It is a more traditional skill for designers, but it is nonetheless essential. Graphic designers need to know how to develop legible, well-designed type. They need to be familiar with certain fonts and have a knowledge of line-height and tracking.
Typography is not the only important and more traditional graphic design skill. For example, a knowledge of color theory is critical too. Graphic designers need a strong sense of how colors interact, which colors complement, and which colors contrast.
Demonstrating Graphic Design Skills in a Job Application
One way to demonstrate that you have these graphic design skills is to mention them in your resumes and cover letters and in job interviews. However, in graphic design, you also want to show the employer – not just tell him or her – that you have these skills.
One way to do this is to prepare an online portfolio that includes some of your best graphic design work. Be prepared to share this with prospective employers. You can add a link to it on your resume, and share it during job interviews.
Another place to demonstrate your graphic design skills is in your job application. For example, rather than simply say you have typography skills, write your name on your resume using a typeface you invented. You might even use graphics in your resume, or use colors that demonstrate your knowledge of color theory. You could also create an online resume that will demonstrate your knowledge of coding and web design.
A graphic design job application is, therefore, an ideal time to submit a nontraditional resume. However, only do this if you think the employer will appreciate it. If the employer asks for a traditional resume, or you know the company has a conservative culture, you might want to send a more straightforward resume.
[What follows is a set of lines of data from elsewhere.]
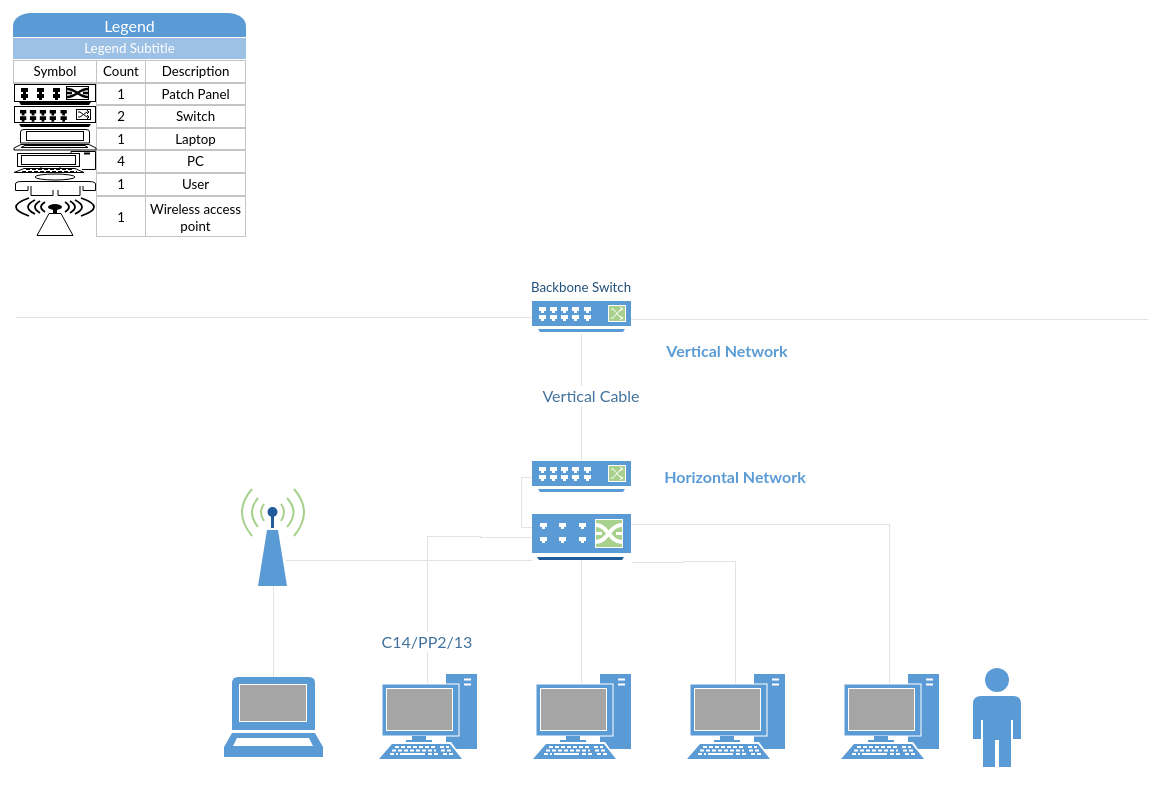
<!DOCTYPE html>
<html lang="en">
<head>
<meta charset="utf-8">
<title>Network diagram</title>
<style>
:root {
  --blue: #5b9bd5;
  --blue-light: #9dc0e5;
  --blue-dark: #1f5c99;
  --label: #41719c;
  --label-dark: #1f4e79;
  --green: #a9d18e;
  --screen: #a5a5a5;
  --wire: #e3e3e3;
  --rule: #c4c4c4;
  --ink: #000;
  --paper: #fff;
}
* { box-sizing: border-box; margin: 0; padding: 0; }
html, body { width: 1161px; height: 794px; overflow: hidden; background: var(--paper); }
body { position: relative; font-family: Lato, "Open Sans", sans-serif; }
.diagram { position: absolute; left: 0; top: 0; display: block; }
.wires { fill: none; stroke: var(--wire); stroke-width: 1; shape-rendering: crispEdges; }
.label {
  position: absolute; transform: translate(-50%, -50%); white-space: nowrap;
  font-size: 16px; line-height: 20px; color: var(--label);
}
.label.on-wire { background: var(--paper); }
.label.device { font-size: 13.3px; color: var(--label-dark); }
.label.network { font-weight: 700; color: var(--blue); }

.legend { position: absolute; left: 13px; top: 13px; width: 233px; color: var(--ink); }
.legend-title, .legend-subtitle { color: var(--paper); text-align: center; font-weight: 400; }
.legend-title { height: 24px; margin-bottom: 1px; font-size: 16px; line-height: 25px; background: var(--blue); border-radius: 18px 18px 0 0 / 13px 13px 0 0; }
.legend-subtitle { height: 21px; margin-bottom: 1px; font-size: 13.3px; line-height: 21px; background: var(--blue-light); }
.legend-grid {
  display: grid; grid-template-columns: 84px 49px 100px;
  grid-template-rows: 23px 22px 23px 22px 23px 23px 40px;
  border-top: 1px solid var(--rule); height: 176px;
  font-size: 13.3px; line-height: 17px;
}
.cell {
  display: flex; align-items: center; justify-content: center; text-align: center;
  border-right: 1px solid var(--rule); border-bottom: 2px solid var(--rule);
}
.cell.first { border-left: 1px solid var(--rule); }
.cell.last { border-bottom-width: 1px; padding-top: 2px; }
.symbol { position: relative; border-right: 1px solid var(--rule); }
.symbol svg { position: absolute; left: 0; top: -1px; overflow: visible; fill: none; stroke: var(--ink); stroke-width: 1; }
.symbol .solid { fill: var(--ink); stroke: none; }
</style>
</head>
<body>

<svg class="diagram" width="1161" height="794" viewBox="0 0 1161 794" role="img" aria-label="Network topology from backbone switch to workstations">
  <defs>
    <path id="port" d="M0 0H7V4H5V6H2V4H0Z"/>
    <g id="port-row">
      <use href="#port"/><use href="#port" x="11"/><use href="#port" x="22"/><use href="#port" x="33"/><use href="#port" x="45"/>
    </g>
    <g id="switch">
      <rect width="99" height="25" fill="var(--blue)"/>
      <path d="M6 28H93L91 31H8Z" fill="var(--blue)"/>
      <g fill="#fff"><use href="#port-row" x="7" y="6"/><use href="#port-row" x="7" y="14"/></g>
      <rect x="76.5" y="4.5" width="17" height="16" fill="var(--green)" stroke="#fff"/>
      <path d="M79 8H81L89 17H91M79 17H81L89 8H91M88 6L91 8L88 10M88 15L91 17L88 19" fill="none" stroke="#fff"/>
    </g>
    <g id="pc">
      <path d="M68 1H99V76H68Z" fill="var(--blue)"/>
      <path d="M86 6.5H93M86 11.5H93" stroke="#fff" stroke-width="2"/>
      <rect x="4" y="11" width="77" height="52" fill="var(--blue)" stroke="#fff"/>
      <rect x="8.5" y="15.5" width="66" height="42" fill="var(--screen)" stroke="#fff"/>
      <path d="M34 63H48V67H54V70H28V67H34Z" fill="var(--blue)"/>
      <path d="M13 69H73L86 87H-1Z" fill="#fff"/>
      <path d="M14 71H72L84 86H1Z" fill="var(--blue)"/>
      <g stroke="#fff" stroke-width="2" stroke-dasharray="4 2" fill="none">
        <path d="M17 74H58M14 77.500H58M12 81H20M50 81H60"/>
        <path d="M62 74H71M63 77.500H73M65 81H76"/>
      </g>
      <path d="M22 81H47" stroke="#fff" stroke-width="2"/>
    </g>
  </defs>

  <g class="wires">
    <path d="M16 317.500H532M631 319.500H1148"/>
    <path d="M581.500 334V461M581.500 560V685"/>
    <path d="M532 477.500H521.500V527.500H532"/>
    <path d="M532 537.500L427.500 536.500V685"/>
    <path d="M286 560.500H532M273.500 586V677"/>
    <path d="M632 562.500L735.500 561.500V685"/>
    <path d="M631 524.500H889.500V685"/>
  </g>

  <use href="#switch" x="532" y="301"/>
  <use href="#switch" x="532" y="461"/>

  <g id="patch-panel" transform="translate(532 514)">
    <rect width="99" height="39" fill="var(--blue)"/>
    <path d="M5 43H92L90 46H7Z" fill="var(--blue-dark)"/>
    <g fill="#fff">
      <use href="#port" x="8" y="9"/><use href="#port" x="27" y="9"/><use href="#port" x="47" y="9"/>
      <use href="#port" x="8" y="23"/><use href="#port" x="27" y="23"/><use href="#port" x="47" y="23"/>
    </g>
    <rect x="63.500" y="5.500" width="27" height="28" fill="var(--green)" stroke="#fff"/>
    <path d="M64 11C76 11 77 28 90 28M64 28C76 28 77 11 90 11" fill="none" stroke="#fff" stroke-width="4"/>
    <path d="M64 19.500H70M84 19.500H90" stroke="#fff" stroke-width="3"/>
  </g>

  <g id="access-point">
    <path d="M267 530H278L287 586H258Z" fill="var(--blue)"/>
    <path d="M272.500 514V528" stroke="var(--blue-dark)" stroke-width="3"/>
    <circle cx="272.500" cy="512" r="5" fill="var(--blue-dark)"/>
    <g fill="none" stroke="var(--green)" stroke-width="2">
      <path d="M264 504Q258 512 264 521M281 504Q287 512 281 521"/>
      <path d="M258 498Q246 512 258 527M287 498Q300 512 287 527"/>
      <path d="M252 489Q232 512 252 536M294 489Q314 512 294 536"/>
    </g>
  </g>

  <g id="laptop">
    <path d="M232 730V683Q232 677 238 677H309Q315 677 315 683V730Z" fill="var(--blue)"/>
    <rect x="239.500" y="684.500" width="67" height="37" fill="var(--screen)" stroke="#fff"/>
    <path d="M232 733H315L323 747V757H224V747Z" fill="var(--blue)"/>
    <path d="M237 738H309L313 746H233Z" fill="#fff"/>
  </g>

  <use href="#pc" x="378" y="673"/>
  <use href="#pc" x="532" y="673"/>
  <use href="#pc" x="686" y="673"/>
  <use href="#pc" x="840" y="673"/>

  <g id="user" fill="var(--blue)">
    <circle cx="997" cy="680" r="12"/>
    <path d="M981 696H1013Q1021 696 1021 704V739H1013V720H1011V767H999V740H995V767H983V720H981V739H973V704Q973 696 981 696Z"/>
  </g>
</svg>

<p class="label device" style="left:581px;top:287px">Backbone Switch</p>
<p class="label network" style="left:727px;top:351px">Vertical Network</p>
<p class="label on-wire" style="left:591px;top:396px">Vertical Cable</p>
<p class="label network" style="left:735px;top:477px">Horizontal Network</p>
<p class="label on-wire" style="left:427px;top:642px">C14/PP2/13</p>

<section class="legend">
  <h1 class="legend-title">Legend</h1>
  <h2 class="legend-subtitle">Legend Subtitle</h2>
  <div class="legend-grid">
    <div class="cell first">Symbol</div><div class="cell">Count</div><div class="cell">Description</div>

    <div class="symbol">
      <svg width="83" height="22" aria-hidden="true">
        <rect x="1.500" y="1.500" width="81" height="17"/>
        <path class="solid" d="M6 19H78L76 22H8Z"/>
        <g class="solid">
          <use href="#port" x="8" y="5"/><use href="#port" x="24" y="5"/><use href="#port" x="40" y="5"/>
          <use href="#port" x="8" y="11"/><use href="#port" x="24" y="11"/><use href="#port" x="40" y="11"/>
        </g>
        <rect x="53.500" y="3.500" width="22" height="13"/>
        <path d="M54 6C64 6 65 14 75 14M54 14C64 14 65 6 75 6M54 10H59M70 10H75" stroke-width="2.500"/>
      </svg>
    </div>
    <div class="cell">1</div><div class="cell">Patch Panel</div>

    <div class="symbol">
      <svg width="83" height="22" aria-hidden="true">
        <rect x="1.500" y="1.500" width="81" height="16"/>
        <path class="solid" d="M6 19H78L76 22H8Z"/>
        <g class="solid" transform="translate(7 5) scale(.9 .9)"><use href="#port-row"/><use href="#port-row" y="7"/></g>
        <rect x="63.500" y="4.500" width="14" height="10"/>
        <path d="M65 7H67L74 12H76M65 12H67L74 7H76M74 5L76 7L74 9M74 10L76 12L74 14"/>
      </svg>
    </div>
    <div class="cell">2</div><div class="cell">Switch</div>

    <div class="symbol">
      <svg width="83" height="22" aria-hidden="true">
        <path d="M7.500 15V4Q7.500 1.500 11 1.500H73Q76.500 1.500 76.500 4V15Z"/>
        <rect x="13.500" y="3.500" width="57" height="9"/>
        <path d="M8 16.500H76L83 20V22H1V20Z"/>
        <path d="M12 17.500H72L75 19.500H8Z"/>
      </svg>
    </div>
    <div class="cell">1</div><div class="cell">Laptop</div>

    <div class="symbol">
      <svg width="83" height="23" aria-hidden="true">
        <path d="M58 3V1.500H82.500V19.500H69"/>
        <path d="M71 3.500H77" stroke-width="2"/>
        <rect x="4.500" y="3.500" width="62" height="13"/>
        <rect x="8.500" y="5.500" width="54" height="9"/>
        <path d="M28 17V18.500H47V17M11 18.500H62L71 22.500H1Z"/>
        <path d="M13 19.500H60M9 21.500H64" stroke-dasharray="4 2"/>
      </svg>
    </div>
    <div class="cell">4</div><div class="cell">PC</div>

    <div class="symbol">
      <svg width="83" height="23" aria-hidden="true">
        <ellipse cx="42" cy="4" rx="20" ry="3"/>
        <path d="M9 8.500H75Q82.500 8.500 82.500 11V17.500H70V13H67V22.500H45V17H40V22.500H18V13H15V17.500H2.500V11Q2.500 8.500 9 8.500Z" fill="#fff" stroke="none"/>
        <path d="M2.500 17.500V11Q2.500 8.500 9 8.500H75Q82.500 8.500 82.500 11V17.500H70V13M15 13V17.500H2.500M18 13V22.500M40 17V22.500M45 17V22.500M67 13V22.500M18 22.500H40M45 22.500H67"/>
      </svg>
    </div>
    <div class="cell">1</div><div class="cell">User</div>

    <div class="symbol">
      <svg width="83" height="40" aria-hidden="true">
        <ellipse class="solid" cx="42" cy="11" rx="7" ry="3"/>
        <path d="M42 12V17" stroke-width="4"/>
        <path d="M36 17.500H48L60 39.500H24Z"/>
        <g stroke-width="1.800">
          <path d="M32 6Q24 11 32 16M52 6Q60 11 52 16"/>
          <path d="M27 5Q17 11 27 17M57 5Q67 11 57 17"/>
          <path d="M22 4Q8 11 22 18M62 4Q76 11 62 18"/>
          <path d="M16 2Q-10 11 16 20M68 2Q94 11 68 20"/>
        </g>
      </svg>
    </div>
    <div class="cell last">1</div><div class="cell last">Wireless access point</div>
  </div>
</section>

</body>
</html>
You can then exhibit your skills in a portfolio.
Graphic Design Skills
A - C
- Ability to learn digital design platforms
- Adobe Acrobat
- Adobe Creative Suite
- Adobe Flash
- Adobe Illustrator
- Adobe InDesign
- Adobe Photoshop
- Aesthetic sense
- Applying digital resources to design projects
- Attention to detail
- Balancing artistic integrity with audience appeal
- Choosing most effective typography for graphic design projects
- Color sense
- Color theory
- Creating Logos
- Creating models for three-dimensional forms
- Creative thinking
D - M
- Deadline management
- Decision making
- Design strategy
- Digital print
- Establishing rapport
- Estimating costs
- Integrating visual messages within social media platforms
- Interpreting artwork for the general public
- Interviewing clients about their artistic preferences
- iWork Keynote
- Modifying designs based on feedback from client
N - R
- Patience with customers and staff
- Perceptive about client needs
- Print design
- Project management
- Receiving constructive criticism about artwork
- Representing figures in space with a balanced perspective
- Representing ideas visually
S - W
- Storyboard creation
- Strategic thinking
- Taking and modifying photographs
- Targeting visual communications to demographic groups
- Time management
- Verbal communications
- Visual communications
- Visual problem solving
- Working collaboratively
- Working independently
- Written communications